If Premier Prayut Chan-o-cha was trying to stir up a political hornet’s nest by throwing in four questions for the public to respond to, he found his target with unerring accuracy. But then, that same tactic may also boomerang – and cause unnecessary harm to his political standing.
In his weekly televised address to the nation last Friday, the prime minister set off a storm by announcing he wanted to conduct a “public opinion poll” of his own with four basic questions, asking people all the way down to the district level to offer their responses.
Key figures from the country’s major political parties were quick to voice the obvious suspicion – that General Prayut’s latest move was clearly aimed at testing the water.
Is the ruling junta – the National Council for Peace and Order (NCPO) – making moves to extend its stay in power?
Wary politicians called for Prayut to clarify whether the general election would be held as scheduled.
The PM shot back with a vengeance, saying he wasn’t talking to the politicians. He was asking the people to consider the future.
“Did I ask whether they wanted an election? No. Everything is still on track. The road map is still on,” he told reporters in what was supposed to sound like an angry tone.
In his televised address, Prayut cautioned that the Thai people should be able to answer these four questions before the country can go to the polls.
The controversial questions:
1. Do you think the next election will get us a government with good governance?
2. If that is not the case, what will you do?
3. Elections are an integral part of democracy but are elections alone with no regard for the country’s future and others right or wrong?
4. Do you think bad politicians should be given a chance to come back, and if conflict re-emerges, who will solve it and by what means?
The PM insisted that he did not want to see democracy fail in Thailand but would rather see a democratic government that practises good governance and is capable of leading the country towards sustainable prosperity and stability.
He then went on to say that he wanted to cultivate the values of democracy in the mindset of the Thai people, in order to help set a precedent for the country.
Stung by the “leading questions”, politicians of all shades reacted with thinly veiled scepticism – verging on anger and disillusionment.
Phumtham Wechayachai, secretary-general of former ruling party Pheu Thai, said General Prayut did not seem to believe in voters’ judgement or their ability to select a good government.

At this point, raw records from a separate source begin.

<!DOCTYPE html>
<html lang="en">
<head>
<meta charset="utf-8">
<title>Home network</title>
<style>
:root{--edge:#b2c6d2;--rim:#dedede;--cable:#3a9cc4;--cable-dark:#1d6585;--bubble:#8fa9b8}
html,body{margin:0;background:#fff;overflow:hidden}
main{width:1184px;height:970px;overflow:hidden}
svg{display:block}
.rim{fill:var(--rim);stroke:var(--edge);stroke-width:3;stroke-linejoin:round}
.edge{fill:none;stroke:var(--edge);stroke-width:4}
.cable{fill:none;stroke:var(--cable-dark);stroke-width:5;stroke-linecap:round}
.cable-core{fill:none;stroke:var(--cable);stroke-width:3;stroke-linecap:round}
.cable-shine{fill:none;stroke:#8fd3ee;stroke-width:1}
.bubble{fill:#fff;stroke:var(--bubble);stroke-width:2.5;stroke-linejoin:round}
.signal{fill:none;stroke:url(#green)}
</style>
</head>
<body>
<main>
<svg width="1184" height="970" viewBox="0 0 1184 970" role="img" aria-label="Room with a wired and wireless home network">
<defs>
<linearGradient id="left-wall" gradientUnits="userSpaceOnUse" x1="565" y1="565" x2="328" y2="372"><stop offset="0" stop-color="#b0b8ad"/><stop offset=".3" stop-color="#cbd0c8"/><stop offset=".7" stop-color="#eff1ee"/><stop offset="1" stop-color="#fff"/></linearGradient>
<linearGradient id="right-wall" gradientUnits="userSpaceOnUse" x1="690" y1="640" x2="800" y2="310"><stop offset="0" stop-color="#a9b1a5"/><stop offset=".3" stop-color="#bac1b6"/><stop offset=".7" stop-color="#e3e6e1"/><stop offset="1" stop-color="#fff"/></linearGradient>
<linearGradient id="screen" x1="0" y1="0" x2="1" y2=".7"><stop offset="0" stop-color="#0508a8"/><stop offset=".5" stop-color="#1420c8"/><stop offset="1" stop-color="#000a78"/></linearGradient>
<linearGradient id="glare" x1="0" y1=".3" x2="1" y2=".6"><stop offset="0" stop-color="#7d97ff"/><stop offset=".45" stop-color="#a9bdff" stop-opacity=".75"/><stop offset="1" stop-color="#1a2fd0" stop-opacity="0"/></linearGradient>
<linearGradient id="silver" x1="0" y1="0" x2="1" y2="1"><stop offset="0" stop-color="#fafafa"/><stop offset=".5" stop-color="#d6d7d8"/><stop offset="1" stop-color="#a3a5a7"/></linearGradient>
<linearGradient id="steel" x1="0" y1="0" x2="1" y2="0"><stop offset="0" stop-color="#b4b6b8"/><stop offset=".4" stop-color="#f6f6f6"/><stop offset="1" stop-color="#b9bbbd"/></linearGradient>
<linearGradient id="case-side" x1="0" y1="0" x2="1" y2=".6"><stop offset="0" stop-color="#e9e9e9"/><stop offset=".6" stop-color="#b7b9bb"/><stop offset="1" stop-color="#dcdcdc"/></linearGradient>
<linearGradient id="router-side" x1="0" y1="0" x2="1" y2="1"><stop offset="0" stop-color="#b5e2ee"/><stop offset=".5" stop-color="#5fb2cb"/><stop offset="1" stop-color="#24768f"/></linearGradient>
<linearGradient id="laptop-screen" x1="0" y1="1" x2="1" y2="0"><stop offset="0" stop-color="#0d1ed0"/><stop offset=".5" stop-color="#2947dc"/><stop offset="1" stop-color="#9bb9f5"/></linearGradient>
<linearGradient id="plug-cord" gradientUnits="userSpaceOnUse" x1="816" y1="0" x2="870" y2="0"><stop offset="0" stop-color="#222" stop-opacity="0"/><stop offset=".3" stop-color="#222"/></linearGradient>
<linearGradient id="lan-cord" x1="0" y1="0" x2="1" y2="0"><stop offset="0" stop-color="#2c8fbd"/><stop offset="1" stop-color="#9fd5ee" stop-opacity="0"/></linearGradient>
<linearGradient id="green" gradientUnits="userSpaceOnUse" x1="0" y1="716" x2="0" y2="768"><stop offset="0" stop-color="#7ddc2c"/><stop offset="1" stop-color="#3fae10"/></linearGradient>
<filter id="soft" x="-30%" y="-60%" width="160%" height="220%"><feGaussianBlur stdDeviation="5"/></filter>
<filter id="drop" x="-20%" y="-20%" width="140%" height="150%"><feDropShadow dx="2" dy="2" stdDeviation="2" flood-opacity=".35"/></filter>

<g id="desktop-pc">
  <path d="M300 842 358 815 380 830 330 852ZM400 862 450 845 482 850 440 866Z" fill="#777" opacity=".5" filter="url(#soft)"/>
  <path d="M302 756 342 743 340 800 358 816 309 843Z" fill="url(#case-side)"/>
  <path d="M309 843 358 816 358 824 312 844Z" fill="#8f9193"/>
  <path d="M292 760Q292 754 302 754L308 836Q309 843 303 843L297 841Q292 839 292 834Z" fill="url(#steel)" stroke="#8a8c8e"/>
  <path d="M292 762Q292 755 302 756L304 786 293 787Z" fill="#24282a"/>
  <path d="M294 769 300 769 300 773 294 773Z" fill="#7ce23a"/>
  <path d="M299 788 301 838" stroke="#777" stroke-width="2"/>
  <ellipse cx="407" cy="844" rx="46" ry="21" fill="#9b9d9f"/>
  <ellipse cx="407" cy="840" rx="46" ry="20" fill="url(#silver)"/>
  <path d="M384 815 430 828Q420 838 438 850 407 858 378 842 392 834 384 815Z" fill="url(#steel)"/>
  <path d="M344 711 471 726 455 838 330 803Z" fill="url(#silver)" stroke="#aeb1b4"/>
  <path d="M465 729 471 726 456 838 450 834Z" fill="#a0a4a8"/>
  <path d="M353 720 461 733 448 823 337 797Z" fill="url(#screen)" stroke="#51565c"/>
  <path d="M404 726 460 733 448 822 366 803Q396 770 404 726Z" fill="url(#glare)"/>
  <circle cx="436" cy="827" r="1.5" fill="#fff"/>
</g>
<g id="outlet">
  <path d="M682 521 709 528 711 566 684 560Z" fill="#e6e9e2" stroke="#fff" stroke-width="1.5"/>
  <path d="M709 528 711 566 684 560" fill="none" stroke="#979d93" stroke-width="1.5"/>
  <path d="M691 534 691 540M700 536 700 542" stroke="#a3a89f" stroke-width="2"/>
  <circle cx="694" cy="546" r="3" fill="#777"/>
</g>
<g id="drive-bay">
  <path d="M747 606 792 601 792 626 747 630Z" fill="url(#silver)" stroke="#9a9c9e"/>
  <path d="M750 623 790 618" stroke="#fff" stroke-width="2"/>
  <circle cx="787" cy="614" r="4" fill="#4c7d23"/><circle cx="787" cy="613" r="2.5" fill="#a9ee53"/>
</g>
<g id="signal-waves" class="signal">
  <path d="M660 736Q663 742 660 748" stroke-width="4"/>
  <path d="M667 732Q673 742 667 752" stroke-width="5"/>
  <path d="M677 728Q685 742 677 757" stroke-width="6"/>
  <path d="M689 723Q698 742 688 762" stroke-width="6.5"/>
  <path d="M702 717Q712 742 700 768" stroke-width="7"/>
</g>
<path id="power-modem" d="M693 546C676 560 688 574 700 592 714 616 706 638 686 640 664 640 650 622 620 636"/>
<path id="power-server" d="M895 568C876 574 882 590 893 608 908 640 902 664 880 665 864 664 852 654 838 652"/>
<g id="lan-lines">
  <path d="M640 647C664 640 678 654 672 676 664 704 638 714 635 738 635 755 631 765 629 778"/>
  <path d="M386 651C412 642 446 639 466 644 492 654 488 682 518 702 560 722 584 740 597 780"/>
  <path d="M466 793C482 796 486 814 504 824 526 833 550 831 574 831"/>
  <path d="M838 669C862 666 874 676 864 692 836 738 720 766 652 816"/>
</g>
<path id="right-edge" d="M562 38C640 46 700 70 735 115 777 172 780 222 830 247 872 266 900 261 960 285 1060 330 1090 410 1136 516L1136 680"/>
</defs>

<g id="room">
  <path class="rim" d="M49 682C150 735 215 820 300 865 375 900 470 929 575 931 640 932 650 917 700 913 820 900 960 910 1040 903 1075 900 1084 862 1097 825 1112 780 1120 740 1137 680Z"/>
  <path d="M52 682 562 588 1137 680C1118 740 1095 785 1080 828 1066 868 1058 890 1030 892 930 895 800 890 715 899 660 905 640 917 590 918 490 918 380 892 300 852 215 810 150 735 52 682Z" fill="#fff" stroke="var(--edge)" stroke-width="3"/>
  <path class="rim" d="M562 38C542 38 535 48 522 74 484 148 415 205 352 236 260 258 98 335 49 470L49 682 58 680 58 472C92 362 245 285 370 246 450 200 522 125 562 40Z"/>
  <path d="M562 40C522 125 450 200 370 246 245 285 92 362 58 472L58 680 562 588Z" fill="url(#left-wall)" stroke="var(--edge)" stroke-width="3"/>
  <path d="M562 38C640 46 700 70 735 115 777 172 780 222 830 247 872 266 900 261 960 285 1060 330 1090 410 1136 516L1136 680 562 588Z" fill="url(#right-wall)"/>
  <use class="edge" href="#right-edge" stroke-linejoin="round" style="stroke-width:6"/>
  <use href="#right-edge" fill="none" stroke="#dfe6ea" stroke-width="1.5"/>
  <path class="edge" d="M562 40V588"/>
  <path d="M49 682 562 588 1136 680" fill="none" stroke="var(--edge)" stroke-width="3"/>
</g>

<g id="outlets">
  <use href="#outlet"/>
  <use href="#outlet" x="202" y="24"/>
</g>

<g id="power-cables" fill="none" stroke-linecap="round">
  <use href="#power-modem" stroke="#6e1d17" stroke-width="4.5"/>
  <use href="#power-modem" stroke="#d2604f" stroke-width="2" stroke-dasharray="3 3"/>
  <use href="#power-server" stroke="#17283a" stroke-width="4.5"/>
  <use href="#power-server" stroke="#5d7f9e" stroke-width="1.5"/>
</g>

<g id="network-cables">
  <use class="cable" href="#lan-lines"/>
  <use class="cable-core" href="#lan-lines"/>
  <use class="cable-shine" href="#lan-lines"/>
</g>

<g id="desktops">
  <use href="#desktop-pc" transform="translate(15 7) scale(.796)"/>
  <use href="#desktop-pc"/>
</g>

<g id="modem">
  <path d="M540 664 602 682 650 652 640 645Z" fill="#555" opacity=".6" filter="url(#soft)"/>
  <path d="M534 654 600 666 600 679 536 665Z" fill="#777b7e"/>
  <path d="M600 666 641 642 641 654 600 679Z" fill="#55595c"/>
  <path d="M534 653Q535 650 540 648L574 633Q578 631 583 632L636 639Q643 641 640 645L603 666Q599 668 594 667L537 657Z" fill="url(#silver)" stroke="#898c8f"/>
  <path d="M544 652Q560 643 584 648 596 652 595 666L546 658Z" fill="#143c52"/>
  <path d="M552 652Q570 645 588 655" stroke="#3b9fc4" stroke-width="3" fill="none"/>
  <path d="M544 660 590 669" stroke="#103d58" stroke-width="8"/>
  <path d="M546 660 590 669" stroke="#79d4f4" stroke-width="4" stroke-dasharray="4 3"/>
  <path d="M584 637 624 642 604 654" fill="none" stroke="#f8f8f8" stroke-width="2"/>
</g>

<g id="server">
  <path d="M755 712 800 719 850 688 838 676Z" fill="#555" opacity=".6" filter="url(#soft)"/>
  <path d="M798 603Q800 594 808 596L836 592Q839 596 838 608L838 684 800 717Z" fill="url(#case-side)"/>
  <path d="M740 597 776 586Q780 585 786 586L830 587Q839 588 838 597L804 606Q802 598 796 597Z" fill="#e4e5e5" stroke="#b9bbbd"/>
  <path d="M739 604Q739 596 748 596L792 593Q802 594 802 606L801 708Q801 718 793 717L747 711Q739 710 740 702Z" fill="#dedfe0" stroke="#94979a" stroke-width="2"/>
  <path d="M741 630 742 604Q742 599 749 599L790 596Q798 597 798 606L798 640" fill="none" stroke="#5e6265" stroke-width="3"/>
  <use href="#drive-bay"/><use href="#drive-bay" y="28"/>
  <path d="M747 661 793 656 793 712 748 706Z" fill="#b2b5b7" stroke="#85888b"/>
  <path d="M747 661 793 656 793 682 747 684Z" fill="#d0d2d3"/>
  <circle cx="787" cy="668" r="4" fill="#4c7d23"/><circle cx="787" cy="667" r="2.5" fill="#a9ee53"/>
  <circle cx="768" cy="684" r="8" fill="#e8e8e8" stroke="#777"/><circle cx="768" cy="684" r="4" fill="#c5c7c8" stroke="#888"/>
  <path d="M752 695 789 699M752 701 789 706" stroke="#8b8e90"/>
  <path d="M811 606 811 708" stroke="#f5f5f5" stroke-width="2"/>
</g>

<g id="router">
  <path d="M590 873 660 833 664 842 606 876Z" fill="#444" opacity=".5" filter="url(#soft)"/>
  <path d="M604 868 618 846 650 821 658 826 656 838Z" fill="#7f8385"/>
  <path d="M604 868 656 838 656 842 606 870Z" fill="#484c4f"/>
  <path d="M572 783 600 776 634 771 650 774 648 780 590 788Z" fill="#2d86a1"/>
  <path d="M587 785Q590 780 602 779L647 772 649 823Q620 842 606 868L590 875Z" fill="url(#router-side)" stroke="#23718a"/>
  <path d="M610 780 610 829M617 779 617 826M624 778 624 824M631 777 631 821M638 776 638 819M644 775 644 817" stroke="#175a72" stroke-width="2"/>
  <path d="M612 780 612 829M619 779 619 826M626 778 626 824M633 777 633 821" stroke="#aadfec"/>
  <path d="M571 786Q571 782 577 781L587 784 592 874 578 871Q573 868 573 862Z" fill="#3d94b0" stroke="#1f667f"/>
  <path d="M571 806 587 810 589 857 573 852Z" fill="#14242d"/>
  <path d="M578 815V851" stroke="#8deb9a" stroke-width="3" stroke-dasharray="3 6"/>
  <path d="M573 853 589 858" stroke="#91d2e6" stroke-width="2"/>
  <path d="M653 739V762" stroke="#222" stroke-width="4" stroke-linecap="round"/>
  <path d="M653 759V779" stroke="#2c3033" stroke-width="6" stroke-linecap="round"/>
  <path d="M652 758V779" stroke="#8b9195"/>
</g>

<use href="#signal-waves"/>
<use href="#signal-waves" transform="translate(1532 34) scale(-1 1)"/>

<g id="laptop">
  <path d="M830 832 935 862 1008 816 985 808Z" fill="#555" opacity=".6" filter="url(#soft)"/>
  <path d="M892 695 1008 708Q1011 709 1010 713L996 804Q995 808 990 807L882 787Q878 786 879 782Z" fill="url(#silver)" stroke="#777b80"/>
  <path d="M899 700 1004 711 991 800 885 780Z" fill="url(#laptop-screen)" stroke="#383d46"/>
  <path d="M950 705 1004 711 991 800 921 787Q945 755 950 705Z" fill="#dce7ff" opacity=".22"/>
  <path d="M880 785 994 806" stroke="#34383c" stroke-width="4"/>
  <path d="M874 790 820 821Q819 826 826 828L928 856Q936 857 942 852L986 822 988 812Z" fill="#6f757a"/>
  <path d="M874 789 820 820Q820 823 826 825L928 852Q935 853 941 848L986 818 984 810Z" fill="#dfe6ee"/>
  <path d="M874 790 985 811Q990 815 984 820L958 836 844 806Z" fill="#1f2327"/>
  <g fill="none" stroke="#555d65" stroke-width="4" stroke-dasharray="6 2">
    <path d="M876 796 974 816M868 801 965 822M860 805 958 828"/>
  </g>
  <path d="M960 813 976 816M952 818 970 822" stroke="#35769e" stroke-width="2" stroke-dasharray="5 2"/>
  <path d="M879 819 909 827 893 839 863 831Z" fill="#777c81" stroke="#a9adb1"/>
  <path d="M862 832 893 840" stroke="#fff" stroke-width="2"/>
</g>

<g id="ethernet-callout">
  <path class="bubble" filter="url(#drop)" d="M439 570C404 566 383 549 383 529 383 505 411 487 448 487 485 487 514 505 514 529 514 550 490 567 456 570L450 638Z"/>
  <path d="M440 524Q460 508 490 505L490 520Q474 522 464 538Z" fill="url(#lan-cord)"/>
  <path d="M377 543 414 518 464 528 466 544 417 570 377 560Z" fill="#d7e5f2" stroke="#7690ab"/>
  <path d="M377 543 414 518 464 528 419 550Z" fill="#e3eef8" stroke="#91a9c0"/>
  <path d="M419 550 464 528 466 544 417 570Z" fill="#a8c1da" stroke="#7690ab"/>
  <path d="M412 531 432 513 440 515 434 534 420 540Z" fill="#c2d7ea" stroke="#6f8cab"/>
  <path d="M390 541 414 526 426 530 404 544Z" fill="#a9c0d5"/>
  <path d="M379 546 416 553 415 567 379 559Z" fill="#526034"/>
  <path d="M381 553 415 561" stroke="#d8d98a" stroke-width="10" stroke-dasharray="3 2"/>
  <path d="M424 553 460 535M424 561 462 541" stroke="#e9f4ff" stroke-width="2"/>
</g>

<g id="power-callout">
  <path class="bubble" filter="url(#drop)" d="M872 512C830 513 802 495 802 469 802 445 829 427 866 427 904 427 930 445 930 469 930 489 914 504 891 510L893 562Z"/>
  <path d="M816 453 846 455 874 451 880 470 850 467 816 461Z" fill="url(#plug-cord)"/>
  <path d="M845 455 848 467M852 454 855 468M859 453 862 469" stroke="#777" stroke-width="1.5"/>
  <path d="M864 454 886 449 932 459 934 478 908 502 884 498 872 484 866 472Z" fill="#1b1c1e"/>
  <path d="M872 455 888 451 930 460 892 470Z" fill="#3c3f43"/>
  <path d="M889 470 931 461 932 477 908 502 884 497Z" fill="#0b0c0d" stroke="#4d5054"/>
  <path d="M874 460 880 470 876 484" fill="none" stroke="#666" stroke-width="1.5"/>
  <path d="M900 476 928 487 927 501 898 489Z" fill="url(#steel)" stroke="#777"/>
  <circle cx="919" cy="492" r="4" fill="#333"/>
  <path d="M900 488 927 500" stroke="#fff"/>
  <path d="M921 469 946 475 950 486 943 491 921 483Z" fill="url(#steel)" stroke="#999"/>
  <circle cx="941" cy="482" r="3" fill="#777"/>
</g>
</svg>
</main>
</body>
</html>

The politician said the problem with the country’s governance system was caused by weak check-and-balance mechanisms.
He also had his own question for the public: Is it really desirable for the country to continue without an election?
Democrat Party politician Watchara Petthong also asked the junta head to “tell the public straightforwardly” if there would be a national poll, as required by the new Constitution.
“Why did the prime minister have to ask people? The Constitution sets all the necessary details,” Watchara said. “I understand that the PM’s move was aimed at sounding out the public and benefiting someone. Is it part of an attempt to stay on in power?”
Chart Thai Pattana Party key figure Nikorn Jamnong said yesterday he didn’t think the four questions posed by the prime minister would bring any benefit to the government. He said the PM’s move could very well raise political tension instead of encouraging “reform and reconciliation”, which has been the main pledge of the coup leaders.
The implication was clear. The veteran politician said General Prayut and the NCPO’s move could not be interpreted in any other way except that they were intent upon retaining power even after the next polls.
“You can get the clearest answers to those questions from the results of a general election,” Nikorn said.
You can take it as a warning, a threat or a promise, but the most striking remark from the prime minister was when he told reporters: “If the country fails again, who will you ask to come to our rescue? Not me.”